(Record set)
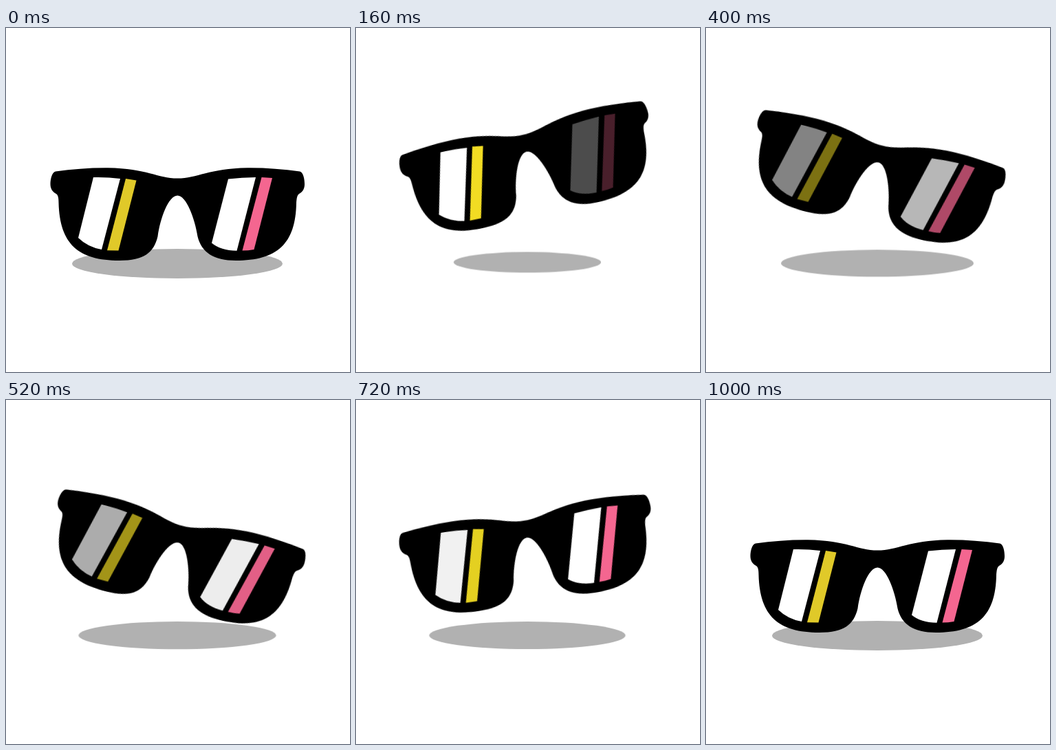
Animation, 500 px wide and 500 px high, one loop 1.08 s. Source, as an HTML page without scripts:

```html
<!DOCTYPE html>
<html lang="en">
<head>
<meta charset="utf-8">
<title>Hopping sunglasses</title>
<style>
  html, body { margin: 0; width: 100%; height: 100%; overflow: hidden; background: #fff; }
  svg { display: block; width: 100vw; height: 100vh; }

  /* 25 poses per second: each keyframe span is cut into 40 ms steps */
  .glasses, .shadow, .left, .right, .yellow {
    animation: 1080ms -2ms infinite step-end;
  }
  .glasses { animation-name: hop; transform-origin: 249px 250px; }
  .shadow { animation-name: shrink; transform-origin: 249px 336px; fill: #b1b1b1; }
  .left { animation-name: dim-left; }
  .right { animation-name: dim-right; }
  .yellow { animation-name: tint; fill: #f2dc23; }
  .white { fill: #fff; }
  .pink { fill: #f46690; }

  @keyframes hop {
    0% { transform: translateY(0) rotate(0deg); animation-timing-function: steps(2); }
    7.4074% { transform: translateY(-36px) rotate(-6.5deg); animation-timing-function: steps(2); }
    14.8148% { transform: translateY(-63.9px) rotate(-12.7deg); }
    18.5185% { transform: translateY(-67px) rotate(0deg); }
    22.2222% { transform: translateY(-63.7px) rotate(7.2deg); animation-timing-function: steps(2); }
    29.6296% { transform: translateY(-57px) rotate(11.7deg); animation-timing-function: steps(2); }
    37.037% { transform: translateY(-48.4px) rotate(13.7deg); animation-timing-function: steps(5); }
    55.5556% { transform: translateY(-28.5px) rotate(14.4deg); animation-timing-function: steps(2); }
    62.963% { transform: translateY(-53px) rotate(-12deg); animation-timing-function: steps(2); }
    70.3704% { transform: translateY(-34px) rotate(-6deg); animation-timing-function: steps(2); }
    77.7778% { transform: translateY(-9px) rotate(0deg); animation-timing-function: steps(4); }
    92.5926%, 100% { transform: translateY(0) rotate(0deg); }
  }
  @keyframes shrink {
    0% { transform: scale(1); animation-timing-function: steps(4); }
    14.8148% { transform: scale(.7); animation-timing-function: steps(2); }
    22.2222% { transform: scale(.83); animation-timing-function: steps(2); }
    29.6296% { transform: scale(.882); animation-timing-function: steps(2); }
    37.037% { transform: scale(.915); animation-timing-function: steps(5); }
    55.5556% { transform: scale(.954); animation-timing-function: steps(2); }
    62.963% { transform: scale(.91); animation-timing-function: steps(4); }
    77.7778%, 100% { transform: scale(1); }
  }
  @keyframes dim-left {
    0% { opacity: 1; }
    14.8148% { opacity: 1; animation-timing-function: steps(2); }
    22.2222% { opacity: .3; animation-timing-function: steps(13); }
    70.3704%, 100% { opacity: 1; }
  }
  @keyframes dim-right {
    0% { opacity: 1; }
    7.4074% { opacity: 1; animation-timing-function: steps(2); }
    14.8148% { opacity: .3; animation-timing-function: steps(10); }
    51.8519%, 100% { opacity: 1; }
  }
  @keyframes tint {
    0% { fill: #e0c929; }
    3.7037% { fill: #f2dc23; }
    55.5556% { fill: #c38746; }
    59.2593% { fill: #f2dc23; }
    92.5926%, 100% { fill: #e0c929; }
  }
</style>
</head>
<body>
<svg viewBox="0 0 500 500">
  <ellipse class="shadow" cx="249" cy="342.5" rx="153" ry="21.5"/>
  <g class="glasses">
    <path d="M72 208.5C97 205 122 203 148 203.2C205 204 220 218.5 249.3 218.5
      C278 218.5 295 204 351 203.2C377 203 402 205 427 208.5
      C432 209.5 434 219 434 227C434 234 431 238.5 426 241C423 243 422.5 248 422 254
      C421 314 394 338 334 338C302 338 284 326 278.5 303
      C274.500 277 262 243.5 249.3 243.5C236 243.5 224 277 220.5 303
      C215 326 201 338 165 338C105 338 78 314 76.5 254
      C76.5 248 76 243 73 241C68 238.5 64.5 234 64.5 227C64.5 219 67 209.5 72 208.5Z"/>
    <g class="left">
      <path class="white" d="M127 217Q147 216.5 166 219L139 322Q119 318.5 105 305Z"/>
      <path class="yellow" d="M174 219L189.5 221.5L163.5 323.5L147 323.2Z"/>
    </g>
    <g class="right">
      <path class="white" d="M323 219.5Q343 217 363 217L335.5 323.7Q312 323.5 299 312.5Z"/>
      <path class="pink" d="M371.5 217L387 218L360.5 322Q352 323.5 343.5 323.5Z"/>
    </g>
  </g>
</svg>
</body>
</html>
```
(End Record set)
# The task
Every line above that holds the string "opacity" should be copied out.

# Answer for this exercise
    0% { opacity: 1; }
    14.8148% { opacity: 1; animation-timing-function: steps(2); }
    22.2222% { opacity: .3; animation-timing-function: steps(13); }
    70.3704%, 100% { opacity: 1; }
    0% { opacity: 1; }
    7.4074% { opacity: 1; animation-timing-function: steps(2); }
    14.8148% { opacity: .3; animation-timing-function: steps(10); }
    51.8519%, 100% { opacity: 1; }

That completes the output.